Does It Matter How Students Feel about a Course?

A line of research (done mostly in Australia and Great Britain) has been exploring what prompts students to opt for deep or surface approaches to learning. So far this research has established strong links between the approaches taken to teaching and those taken to learning.

Read More »

Assignment Options

No, the objective isn’t to make assignments optional. But the article referenced below raises the possibility of giving students some choice over the kinds of assignments they complete. In previous issues of the newsletter, we have shared systems that give students some discretion in the

Read More »

Reading Circles Get Students to Do the Reading

In my course, the required reading is intensive and extensive. Students must read multiple texts that range across disciplines, genres, history, and culture. The goal of this interdisciplinary course is improvement of critical reading, writing, and thinking skills. My students, like many others, live complicated

Read More »

What Is the Public Face of Your Field?

Required introductory courses—that’s how most students meet our disciplines or, as John Zipp says (he’s writing specifically about sociology), they are the “public face” of the field. Triangulating data from several sources, Zipp raises a number of questions about these first and, for most students,

Read More »
students in group discussion

Five Characteristics of Learner-Centered Teaching

In May I finished a second edition of my Learner-Centered Teaching book. Revising it gave me the chance to revisit my thinking about the topic and look at work done since publication of the first edition ten years ago. It is a subject about which
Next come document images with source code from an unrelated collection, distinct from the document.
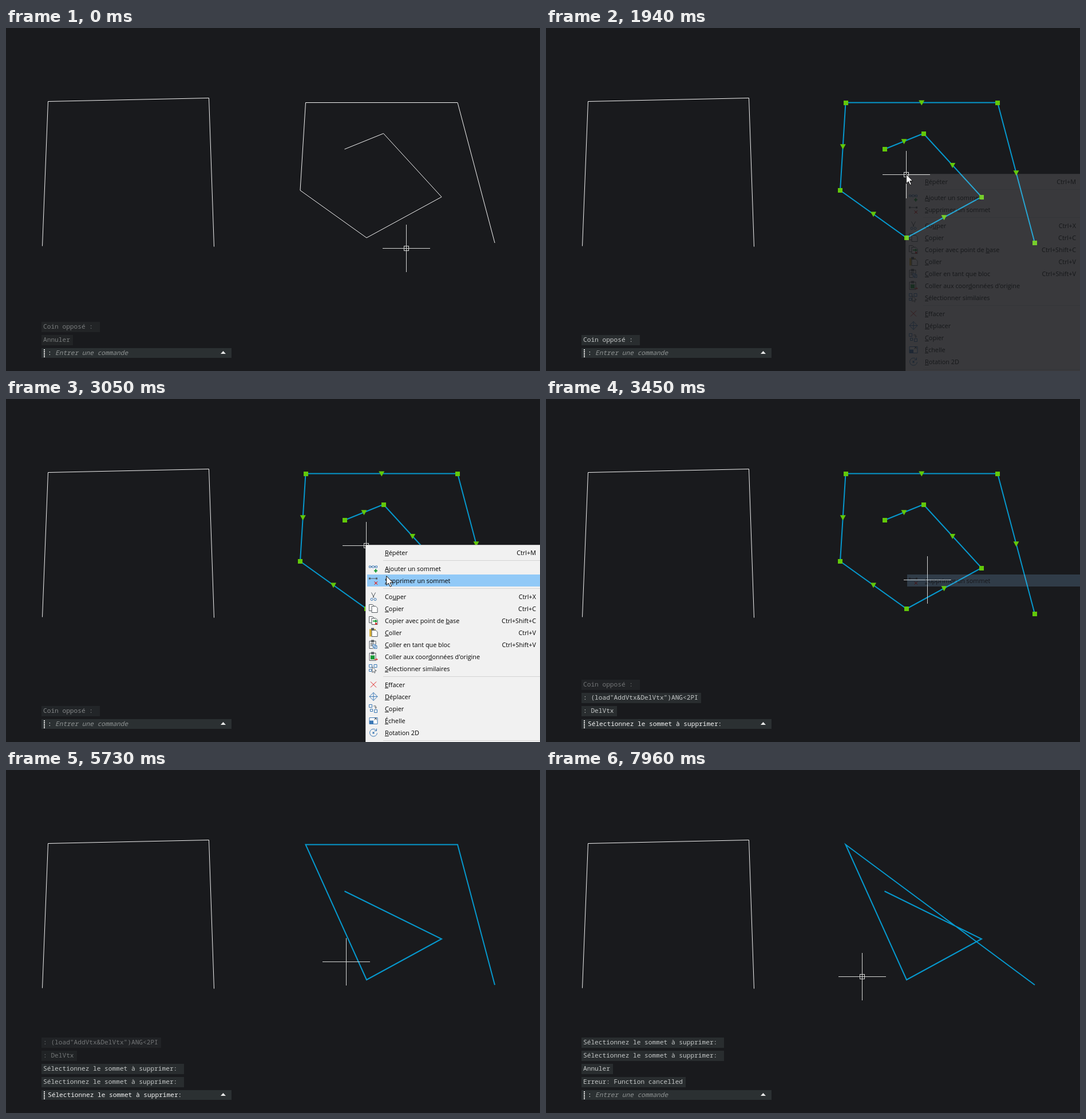
Animation, 933 px wide and 600 px high, one loop 7990 ms. Source, as an HTML page with a canvas:

```html
<!DOCTYPE html>
<html lang="fr">
<head>
<meta charset="utf-8">
<style>
  html, body { margin: 0; width: 100%; height: 100%; overflow: hidden; background: #191a1d; }
  canvas { display: block; }
</style>
</head>
<body>
<canvas id="stage" width="933" height="600"></canvas>
<script>
const LOOP = 7990, BG = '#191a1d';
const MONO = '11.17px "Noto Sans Mono", "DejaVu Sans Mono", monospace';
const SANS = '10.85px "Open Sans", "Noto Sans", sans-serif';
const ctx = document.getElementById('stage').getContext('2d');
const menuLayer = document.createElement('canvas');
menuLayer.width = 933;
menuLayer.height = 600;
const menu = menuLayer.getContext('2d');

const frame = [[63.5, 381.5], [73.5, 128.5], [354.5, 122.5], [363.5, 382.5]];
const shape = [[591.5, 212], [659.5, 184.5], [761, 295.5], [630, 367],
               [514, 284], [523.5, 130.5], [789, 130.5], [854, 376]];
const removals = [[4130, 1], [5310, 4], [6610, 6]]; // time, vertex index

const SELECT = 'Sélectionnez le sommet à supprimer:';
// time shown, time the fade begins, text
const log = [
  [-999, -250, 'Coin opposé : '],
  [-998, -250, 'Annuler'],
  [840, 3050, 'Coin opposé : '],
  [3280, 5320, ': (load"AddVtx&DelVtx")ANG<2PI'],
  [3290, 5350, ': DelVtx'],
  [4130, 6590, SELECT + ' '],
  [5310, 9000, SELECT + ' '],
  [6610, 9000, SELECT + ' '],
  [7100, 9000, 'Annuler'],
  [7110, 9000, 'Erreur: Function cancelled'],
];
const fade = [[0, .6], [400, .5], [1500, .16], [1600, .08], [1900, 0]];

// time, x, y
const crossPath = [
  [0, 699, 385], [420, 699, 385], [900, 600, 290], [1050, 600, 290],
  [1450, 629, 256], [3249, 629, 256], [3250, 666, 316], [3450, 666, 316],
  [3920, 660, 207], [4110, 660, 207], [4640, 618, 301], [4900, 567, 308],
  [5050, 562, 311], [5530, 562, 311], [5750, 600, 332], [6100, 754, 200],
  [6320, 733, 131], [6350, 733, 128], [7060, 733, 128], [7850, 625, 347],
  [7960, 552, 361], [LOOP, 552, 361],
];
const arrowPath = [
  [1900, 629, 256], [2300, 629, 256], [2570, 662, 316], [2690, 664, 309],
  [3040, 664, 309], [3100, 666, 316], [3300, 666, 316],
];

// Icons: colour letter then path in a 16 px box; a capital letter fills
const inks = { k: '#555b60', b: '#3b78b5', r: '#e02020', g: '#159a35', y: '#d9b23c', w: '#ffffff' };
const page = 'WM5 4h7l3 3v8H5z;kM5 4h7l3 3v8H5z';
const clip = 'M1 2h11v13H1z;KM4 0h5v4H4z;';
const items = [
  [269, '&Répéter', 'Ctrl+M', ''],
  [296.5, '&Ajouter un sommet', '', 'kM0 5H14;WM0 3h4v4H0zM6 3h4v4H6zM12 3h3v4h-3z;bM.5 3.5h3v3h-3zM5.5 3.5h4v3h-4zM11.5 3.5h3v3h-3z;GM9 11h2V9h2v2h2v2h-2v2h-2v-2H9z'],
  [317.5, '&Supprimer un sommet', '', 'kM1 4.5H14;KM0 3h3v3H0zM12 3h3v3h-3z;rM9.5 10l5 5M14.5 10l-5 5M10 10l5 5M15 10l-5 5'],
  [345.5, 'Co&uper', 'Ctrl+X', 'kM4.5 1L9 10M11.5 1L7 10;bM3 13a2 2 0 1 0 4 0a2 2 0 1 0-4 0M9 13a2 2 0 1 0 4 0a2 2 0 1 0-4 0'],
  [366.5, '&Copier', 'Ctrl+C', 'WM.5 1h6l3 3v8h-9z;kM.5 1h6l3 3v8h-9z;' + page],
  [387.5, 'Copier avec point de &base', 'Ctrl+Shift+C', 'kM.5 1h6l3 3v8h-9z;' + page + ';GM7 8h4V6l4 3-4 3v-2H7z;RM11 12h3v3h-3z'],
  [408.5, '&Coller', 'Ctrl+V', 'Y' + clip + page],
  [429.5, '&Coller en tant que bloc', 'Ctrl+Shift+V', 'k' + clip + 'kM3 6h6M3 8h5M3 10h4;WM7 8h7v7H7z;bM7 8h5v5H7zM9 10h5v5H9z'],
  [450.5, 'Coller aux coor&données d\'origine', '', 'k' + clip + 'GM3 6h7v7H3z;rM9 13h6M13 11l2 2-2 2'],
  [471.5, '&Sélectionner similaires', '', 'bM.5 1h5v5h-5zM9 1h5v5H9zM.5 9h4v4h-4z;WM6 5v10l2-2 2 3 1-1-1-3h3z;kM6 5v10l2-2 2 3 1-1-1-3h3z'],
  [499.5, '&Effacer', '', 'rM3 3L13 13M13 3L3 13'],
  [520.5, '&Déplacer', '', 'bM8 1v14M1 8h14M8 1L15 8L8 15L1 8z'],
  [541.5, '&Copier', '', 'bM.5 1h5v5h-5zM9.5 10h5v5h-5z;kM8 3.5h4v4M10.5 6l1.5 2 1.5-2;bM2.5 9h4v4h-4z'],
  [562.5, '&Échelle', '', 'WM1 3h14v11H1z;bM1 3h14v11H1z;BM1 8h7v6H1z;kM9 7l4-3M10 4h3v3'],
  [583.5, '&Rotation 2D', '', 'bM13 4A6.5 6.5 0 1 0 14.5 9M13.5 1v4h-4;BM6.5 7h3v3h-3z'],
];

const clamp = v => Math.max(0, Math.min(1, v));

function lerpKeys(keys, t) {
  const i = keys.findIndex(k => k[0] > t);
  if (i < 0) return keys[keys.length - 1][1];
  if (!i) return keys[0][1];
  const [a, b] = [keys[i - 1], keys[i]];
  return a[1] + (b[1] - a[1]) * (t - a[0]) / (b[0] - a[0]);
}

// Smooth curve through the keys that comes to rest on repeated points
function along(keys, t) {
  const last = keys.length - 1;
  let i = keys.findIndex(k => k[0] > t) - 1;
  if (i < 0) i = t < keys[0][0] ? 0 : last - 1;
  const [a, b] = [keys[i], keys[i + 1]];
  const span = b[0] - a[0], u = clamp((t - a[0]) / span);
  const slope = (n, c) => {
    const p = keys[n - 1], k = keys[n], q = keys[n + 1];
    const still = o => !o || (o[1] === k[1] && o[2] === k[2]);
    return still(p) || still(q) ? 0 : (q[c] - p[c]) / (q[0] - p[0]) * span;
  };
  return [1, 2].map(c => {
    const d = b[c] - a[c], m = slope(i, c), n = slope(i + 1, c);
    return a[c] + u * (m + u * (3 * d - 2 * m - n + u * (m + n - 2 * d)));
  });
}

function polyline(points, color, width) {
  ctx.strokeStyle = color;
  ctx.lineWidth = width;
  ctx.beginPath();
  points.forEach(p => ctx.lineTo(...p));
  ctx.stroke();
}

function drawGrips(points) {
  ctx.fillStyle = '#62c80a';
  points.forEach(([x, y], i) => {
    ctx.fillRect(Math.round(x) - 4, Math.round(y) - 4, 8, 8);
    if (!i) return;
    const mx = (x + points[i - 1][0]) / 2, my = (y + points[i - 1][1]) / 2;
    ctx.beginPath();
    ctx.moveTo(mx - 5, my - 4);
    ctx.lineTo(mx + 5, my - 4);
    ctx.lineTo(mx, my + 5);
    ctx.fill();
  });
}

function drawCross([cx, cy], box) {
  const x = Math.round(cx), y = Math.round(cy);
  ctx.fillStyle = '#d6d7d5';
  ctx.fillRect(x - 41, y, 83, 1);
  ctx.fillRect(x, y - 41, 1, 83);
  ctx.strokeStyle = '#d6d7d5';
  ctx.lineWidth = 1;
  if (box) ctx.strokeRect(x - 3.5, y - 3.5, 8, 8);
}

function drawWindow(x, y) {
  const [w, h] = [699 - x, 385 - y];
  ctx.fillStyle = 'rgba(40, 120, 50, .3)';
  ctx.fillRect(x, y, w, h);
  ctx.strokeStyle = '#c8cbc8';
  ctx.lineWidth = 1;
  ctx.setLineDash([4, 3]);
  ctx.strokeRect(Math.round(x) + .5, Math.round(y) + .5, w, h);
  ctx.setLineDash([]);
}

function text(str, x, y, color) {
  ctx.fillStyle = color;
  ctx.fillText(str, x, y);
}

function drawConsole(t, prompt) {
  ctx.font = MONO;
  log.filter(l => l[0] <= t).slice(-4).reverse().forEach(([, start, str], i) => {
    const y = 537 - 23 * i;
    ctx.globalAlpha = t < start ? 1 : lerpKeys(fade, t - start);
    ctx.fillStyle = '#292d2f';
    ctx.fillRect(62, y, Math.round(8 + str.length * 6.7), 18);
    text(str, 65, y + 12, '#c4c7c7');
  });
  ctx.globalAlpha = 1;
  ctx.fillStyle = '#2b3032';
  ctx.fillRect(62, 560, 332, 17);
  ctx.fillStyle = '#e8e8e8';
  for (let y = 562; y < 576; y += 3) ctx.fillRect(66, y, 2, 2);
  ctx.beginPath();
  ctx.moveTo(375, 570);
  ctx.lineTo(379.5, 565);
  ctx.lineTo(384, 570);
  ctx.fill();
  text(prompt || ':', 73, 572, '#f4f4f4');
  if (!prompt) {
    ctx.font = 'italic ' + MONO;
    text('Entrer une commande', 86, 572, '#8f9393');
  }
}

function drawIcon(icon, y) {
  menu.save();
  menu.translate(634, y - 8);
  menu.lineWidth = 1;
  for (const part of icon.split(';').filter(Boolean)) {
    const ink = part[0].toLowerCase(), path = new Path2D(part.slice(1));
    menu.fillStyle = menu.strokeStyle = inks[ink];
    part[0] === ink ? menu.stroke(path) : menu.fill(path);
  }
  menu.restore();
}

function drawMenu(hotY) {
  menu.fillStyle = '#c4c4c4';
  menu.fillRect(628, 255, 305, 345);
  menu.fillStyle = '#f1f1f1';
  menu.fillRect(629, 256, 304, 344);
  menu.fillStyle = '#d4d4d4';
  [282, 331, 485, 597].forEach(y => menu.fillRect(659, y, 274, 1));
  menu.font = SANS;
  for (const [y, label, keys, icon] of items) {
    if (Math.abs(hotY - y) < 10.5) {
      menu.fillStyle = '#91c9f7';
      menu.fillRect(631, Math.round(y - 10.5), 302, 21);
    }
    drawIcon(icon, y);
    const at = label.indexOf('&'), name = label.replace('&', '');
    const left = 662 + menu.measureText(name.slice(0, at)).width;
    menu.fillStyle = '#000';
    menu.fillText(name, 662, y + 4);
    menu.fillRect(left, Math.round(y + 5), menu.measureText(name[at]).width, 1);
    menu.textAlign = 'right';
    menu.fillText(keys, 926, y + 4);
    menu.textAlign = 'left';
  }
}

function drawArrow([x, y]) {
  ctx.save();
  ctx.translate(x, y);
  const path = new Path2D('M.5 0V16L4.2 12.6L7 18.6L9.5 17.5L6.8 11.6H11.8Z');
  ctx.fillStyle = '#fff';
  ctx.strokeStyle = '#111';
  ctx.lineWidth = 1;
  ctx.fill(path);
  ctx.stroke(path);
  ctx.restore();
}

function draw(t) {
  const cross = along(crossPath, t);
  const dragging = t >= 480 && t < 840, picking = t >= 3280 && t < 7100;
  const selected = t >= 840;
  const gone = removals.filter(r => t >= r[0]).map(r => r[1]);
  const points = shape.filter((_, i) => !gone.includes(i));

  ctx.fillStyle = BG;
  ctx.fillRect(0, 0, 933, 600);
  polyline(frame, '#f4f4f4', 1);
  polyline(points, selected ? '#0698cd' : '#f4f4f4', selected ? 2 : 1);
  if (selected && !gone.length) drawGrips(points);
  if (dragging) drawWindow(...cross);
  drawCross(cross, !dragging && (t < 3250 || t >= 7100));
  drawConsole(t, picking ? SELECT : dragging ? 'Coin opposé :' : '');

  if (t >= 1940 && t < 3250) {
    const arrow = along(arrowPath, t);
    drawMenu(t < 2300 ? 0 : arrow[1]);
    ctx.globalAlpha = clamp(.14 + .86 * (t - 1940) / 150);
    ctx.drawImage(menuLayer, 0, 0);
    ctx.globalAlpha = 1;
    drawArrow(arrow);
  } else if (t >= 3250 && t < 3500) {
    // the chosen row lingers after the menu closes
    drawMenu(316);
    ctx.globalAlpha = 1 - (t - 3250) / 250;
    ctx.drawImage(menuLayer, 631, 307, 302, 21, 631, 307, 302, 21);
    ctx.globalAlpha = 1;
  }
}

const begin = performance.now();
function tick() {
  draw((performance.now() - begin) % LOOP);
  requestAnimationFrame(tick);
}
tick();
</script>
</body>
</html>
```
Read More »
Archives
The 2025 Teaching Professor Conference

Get the Latest Updates

Subscribe To Our Weekly Newsletter

Wellbeing Elixir